Unlock the Past’s “History & Genealogy 2011” is now available. It includes over 60 Aus/NZ genealogy and history related articles together with a directory listing of 1700+ organisations, as well as adverts and vouchers that can save you hundreds of dollars.
This is the fourth year that Auckland Libraries and the Kintalk blog have issued the Trans-Tasman ANZAC Day Blog Challenge. So do you have a story to share about an ANZAC? Stories they’d like to hear about could be about their sacrifice, or the way it shaped or impacted on their family history. Or maybe you want to blog from the perspective of those that were left behind?
The Master Genealogist (TMG) version 9 is now available! This major update includes a variety of great new features that focus on making data entry faster and easier.
London Labour and the London Poor originated in a series of newspaper articles written by the great journalist Henry Mayhew between 1849 and 1850. A dozen years later, it had grown into the fullest picture we have of labourers in the greatest city of the nineteenth century.
Did you know that there was such a thing as an official “Genealogy Day”? No? Well nor did I till I stumbled across it online, and what-do-you-know, it’s tomorrow, 8th March 2014!
Don’t believe me? Well, here you go … “Established in 1997 as part of Celebrate Your Name Week, Genealogy Day was created to inspire an interest on one’s family history.”
Somehow the year has managed to sneak along to March already (although no-one knows how!!) Anyway a new month also brings us the a new issue of the Australian Family Tree Connections magazine, so that’s means some good reading over a cup of tea or coffee.
The National Archives of Australia (NAA) Adelaide Reading Room is officially on the move!! As of 9 March 2011, the NAA in Angas Street, Adelaide will be closed to all who have not pre-ordered records.

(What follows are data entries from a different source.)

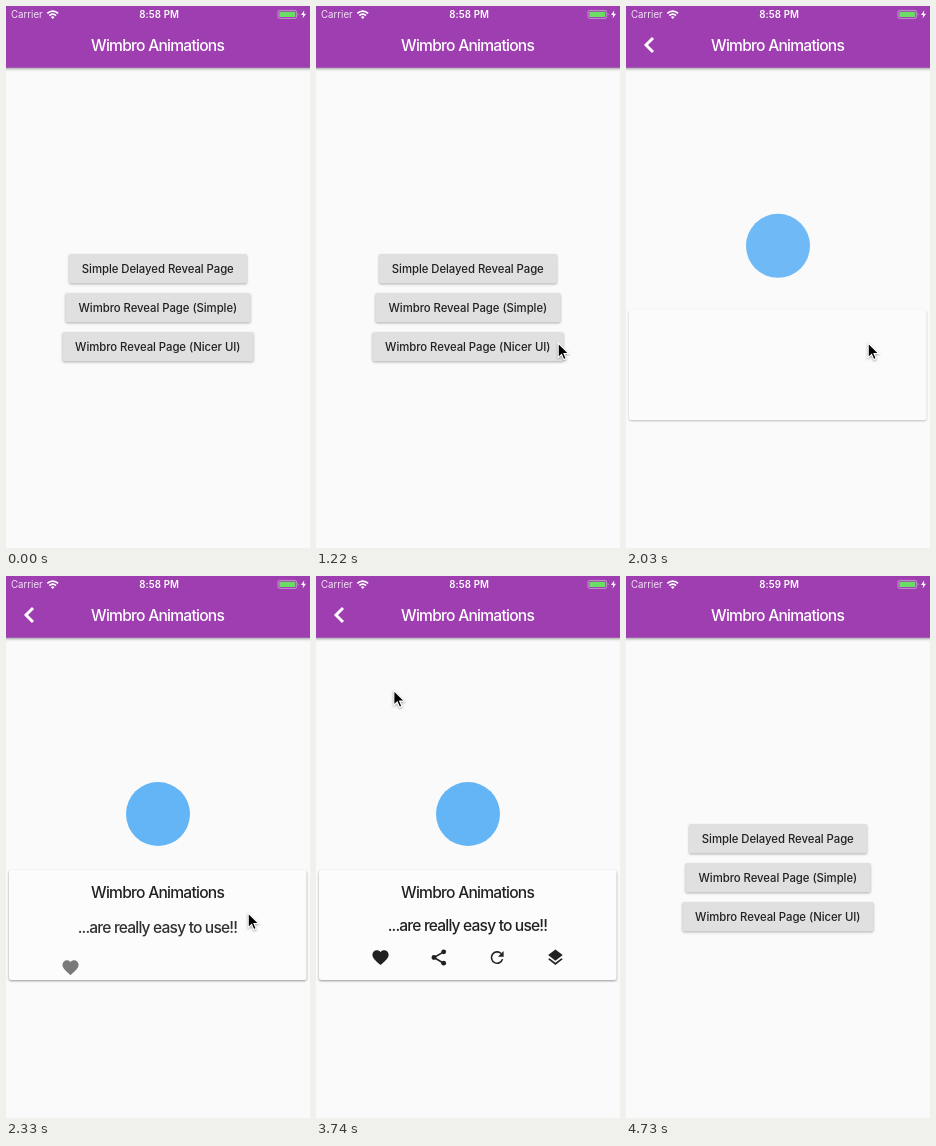
An HTML page for the animation above (6230 ms loop, 304 by 542 pixels).

```html
<!DOCTYPE html>
<html lang="en">
<head>
<meta charset="utf-8">
<title>Wimbro Animations</title>
<style>
  html, body { margin: 0; width: 100%; height: 100%; overflow: hidden; background: #fafafa; }
  svg { display: block; width: 100%; height: 100%; }
  text { font-family: Inter, Roboto, sans-serif; }
  .mid { text-anchor: middle; }
  .title { font-size: 15.6px; font-weight: 500; letter-spacing: -.75px; }
  .sub { letter-spacing: -.83px; }
  .label { font-size: 11.35px; font-weight: 500; letter-spacing: -.05px; fill: #212121; }
  .status { font-size: 9.7px; fill: #fff; }
  .bar { fill: #9f3eb1; filter: drop-shadow(0 1.6px 1.7px rgba(0, 0, 0, .42)); }
  .btn { fill: #e0e0e0; filter: drop-shadow(0 1.3px 1px rgba(0, 0, 0, .3)); }
  .card { fill: #fcfcfc; filter: drop-shadow(0 1.2px 1.3px rgba(0, 0, 0, .4)); }
  .ink { fill: #212121; }
  .line { fill: none; stroke: #212121; stroke-width: 2; }
  #cursor { filter: drop-shadow(0 1px 1px rgba(0, 0, 0, .35)); }
</style>
</head>
<body>
<svg viewBox="0 0 304 542" preserveAspectRatio="none">
  <defs>
    <linearGradient id="edge">
      <stop offset="0" stop-color="#000" stop-opacity="0"/>
      <stop offset=".5" stop-color="#000" stop-opacity=".07"/>
      <stop offset="1" stop-color="#000" stop-opacity=".3"/>
    </linearGradient>
    <clipPath id="pageClip"><rect width="304" height="542"/></clipPath>
  </defs>

  <rect width="304" height="542" fill="#fafafa"/>

  <g id="home">
    <rect class="bar" x="-10" y="-10" width="330" height="71.7"/>
    <text class="title mid" x="151.6" y="44.8" fill="#fff">Wimbro Animations</text>
    <g id="buttons"></g>
  </g>

  <g id="page">
    <rect x="-15" width="15" height="542" fill="url(#edge)"/>
    <g clip-path="url(#pageClip)">
      <rect width="304" height="542" fill="#fafafa"/>
      <circle class="reveal" cx="152" cy="238" r="32" fill="#64b5f6"/>
      <rect class="card reveal" x="3" y="294" width="297.5" height="110" rx="2.5"/>
      <text class="title mid ink reveal" x="151.6" y="322.3">Wimbro Animations</text>
      <text class="title sub mid ink reveal" x="151.4" y="355">...are really easy to use!!</text>
      <g class="reveal"><g class="icon">
        <path class="ink" d="M12 21.3L10.5 20C5.4 15.4 2 12.3 2 8.5A5.5 5.5 0 0 1 7.5 3C9.2 3 10.9 3.8 12 5.1 13.1 3.8 14.8 3 16.5 3A5.5 5.5 0 0 1 22 8.5C22 12.3 18.6 15.4 13.5 20Z"/>
      </g></g>
      <g class="reveal"><g class="icon">
        <path class="line" d="M18 5L6 12L18 19"/>
        <g class="ink"><circle cx="18" cy="5" r="3"/><circle cx="6" cy="12" r="3"/><circle cx="18" cy="19" r="3"/></g>
      </g></g>
      <g class="reveal"><g class="icon">
        <path class="line" d="M18.7 14A7 7 0 1 1 16.95 7.05"/>
        <path class="ink" d="M20 4V11H13Z"/>
      </g></g>
      <g class="reveal"><g class="icon">
        <path class="ink" d="M12 18.5L4.6 12.8 3 14.1l9 7 9-7-1.6-1.3ZM12 16L21 9 12 2 3 9Z"/>
      </g></g>
      <rect class="bar" x="-10" y="-10" width="330" height="71.7"/>
      <circle id="ripple" cx="23" cy="39" r="28" fill="#fff"/>
      <path d="M27 32L20 39L27 46" fill="none" stroke="#fff" stroke-width="2.9"/>
      <text class="title mid" x="151.6" y="44.8" fill="#fff">Wimbro Animations</text>
    </g>
  </g>

  <g id="statusBar">
    <text class="status" x="5" y="12" opacity=".85">Carrier</text>
    <g fill="none" stroke="#fff" stroke-width="1.7">
      <path d="M41.3 7.4A7.6 7.6 0 0 1 52.1 7.4"/>
      <path d="M43.4 9.6A4.6 4.6 0 0 1 50 9.6"/>
    </g>
    <path d="M46.7 13L44.9 11.1A2.6 2.6 0 0 1 48.5 11.1Z" fill="#fff"/>
    <text id="clock" class="status mid" x="153.2" y="12" font-weight="600" letter-spacing=".1">8:58 PM</text>
    <rect x="272" y="4.4" width="18.6" height="8" rx="1.6" fill="none" stroke="#fff" stroke-opacity=".5" stroke-width=".8"/>
    <rect x="273.3" y="5.7" width="16" height="5.4" rx=".6" fill="#6bdc66"/>
    <path d="M291.7 7.1a1.5 1.5 0 0 1 0 2.7Z" fill="#fff" opacity=".5"/>
    <path d="M298.3 4.3L295 9h2.2L296.6 12.5L300 7.7H297.8Z" fill="#fff"/>
  </g>

  <path id="cursor" d="M0 0V14.6L3.4 11.4 5.6 16.6 8 15.6 5.8 10.5H10.6Z" stroke="#fff" stroke-width="1.1"/>
</svg>

<script>
const LOOP = 6230, STEP = 60, WIDTH = 304, CLOSED = 4730;
const $ = id => document.getElementById(id);

// the picture only changes inside these spans, once per STEP
const bursts = [
  [120, 530], [830, 1220], [1790, 2380], [2440, 2800],
  [3280, 3860], [3920, 3980], [4400, CLOSED]
];

const buttons = [
  ["Simple Delayed Reveal Page", 178],
  ["Wimbro Reveal Page (Simple)", 185],
  ["Wimbro Reveal Page (Nicer UI)", 191]
];
$("buttons").innerHTML = buttons.map(([label, w], i) => {
  const y = 248 + i * 39;
  return `<rect class="btn" x="${152 - w / 2}" y="${y}" width="${w}" height="29.3" rx="1.8"/>
    <text class="label mid" x="151.8" y="${y + 18.7}">${label}</text>`;
}).join("");

document.querySelectorAll(".icon").forEach((icon, i) =>
  icon.setAttribute("transform", `translate(${54.8 + i * 58.3} 371.8) scale(.81)`));
const reveals = [...document.querySelectorAll(".reveal")];

const part = (t, start, length) => Math.max(0, Math.min(1, (t - start) / length));
const easeOut = (p, power) => 1 - (1 - p) ** power;
const easeBoth = p => p * p * p * (p * (6 * p - 15) + 10);
const mix = (a, b, p) => a.map((v, i) => v + (b[i] - v) * p);

function snap(t) {
  const [start, end] = bursts.findLast(b => b[0] <= t) || [0, 0];
  return t >= end ? end : start + Math.floor((t - start) / STEP) * STEP;
}

function cursorAt(t) {
  let pos = mix([267, 522], [234, 379], easeOut(part(t, 120, 410), 2));
  pos = mix(pos, [242.2, 337], easeBoth(part(t, 780, 440)));
  return mix(pos, [16.3, 31.3], easeBoth(part(t, 3230, 750)));
}

function pageX(t) {
  const opened = easeOut(part(t, 1644, 380), 3);
  const closed = easeOut(part(t, 4292, CLOSED - 4292), 3);
  return WIDTH * (1 - opened + closed);
}

const move = (el, x, y) => el.setAttribute("transform", `translate(${x} ${y})`);
const show = (el, on) => el.setAttribute("visibility", on ? "visible" : "hidden");

function draw(time) {
  const t = snap(time);
  const x = pageX(t);
  move($("page"), x, 0);
  show($("page"), x < WIDTH);
  move($("home"), (x - WIDTH) / 3, 0);
  $("ripple").setAttribute("opacity", t < 4400 ? 0 : .16 * (1 - part(t, 4400, 260)));

  reveals.forEach((el, i) => {
    const shown = easeOut(part(t, 1830 + i * 100, 275), 2);
    move(el, 0, 25 * (1 - shown));
    el.setAttribute("opacity", shown);
  });

  move($("cursor"), ...cursorAt(t));
  show($("cursor"), t >= 120 && t < CLOSED);
  $("clock").textContent = t < CLOSED ? "8:58 PM" : "8:59 PM";
}

const origin = performance.now();
function tick() {
  draw((performance.now() - origin) % LOOP);
  requestAnimationFrame(tick);
}
tick();
</script>
</body>
</html>
```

And it will reopen on …
Whether you are a beginner or experienced researcher, or a budding novelist, Unlock the Past’s Researching and Writing History Seminar will provide you with practical information and guidance to use in your current or future projects – or perhaps inspire you to write for the very first time.
The National Library of Australia’s Community Heritage Grants (CHG) provides grants of up to $15,000 toganisations such as libraries, archives, museums, genealogical and historical societies, and multicultural groups. Applications for the 2011 Grants are now open, and close 5.00pm Friday 6 May.
A treasure trove of photographs of Australian diggers taken during the First World War have been discovered in an attic in France, in a major find hailed as ”one of the most important discoveries from World War I” by military historians.
What is your favorite family memory? How did the world you grew up in differ from today’s world? Is there anything in life you wish you did, but never have? What would you want me to share about you to future generatons? These are just a few of the thought-provoking questions you will find in this book …
A Press Release recently sent to me from The Guild of One-Name Studies advises of a very special offer that they are offering to all new joiners to coincide with the Who Do You Think You Are? Live event. The offer is available to all worldwide.
Your Family History, Issue 100 (March 2011) is out now. Apart from being the best value for money magazine around, it is packed full with the latest happenings relating to online records, societies, publications and news from genealogical world in general, as well as helpful tips throughout. An all round fabulous read!!
Created by leading family history experts, Ancestry.com.au, has just launched My Place in History. This is a free web-based educational program designed for teachers to assist them in teaching their students about family history. The program brings family history right into the classroom of Australian primary schools by placing the child’s family history at the centre of the learning experience.
The interest in genealogy is constantly growing, and with it comes the availability of more records … mostly online. Here is a list of ‘must-visit’ sites for those who are reseaching Australians. Newspapers, convicts, cemeteries, military records, photographs, shipping records and more are all available online and for FREE.
The Ryerson Index is a website with over 2,800,000 death, funeral, probate and obituary notices from Australian newspapers. The Ryerson Index team have now put the call out to Family History or Local History Societies who are interested in indexing the notices from their local paper, can you help?
Among the many Irish criminals transported were those whose crimes were political. The resentment of these Irish political convicts ran deep. This was largely due to the lack of official records, which caused injustice and confusion over the lengths of their sentences. ‘The Battle of Vinegar Hill’ is the story of botched, mini-rebellions failed escape attempts, mutiny, conspiracies, betrayals and personal tragedy.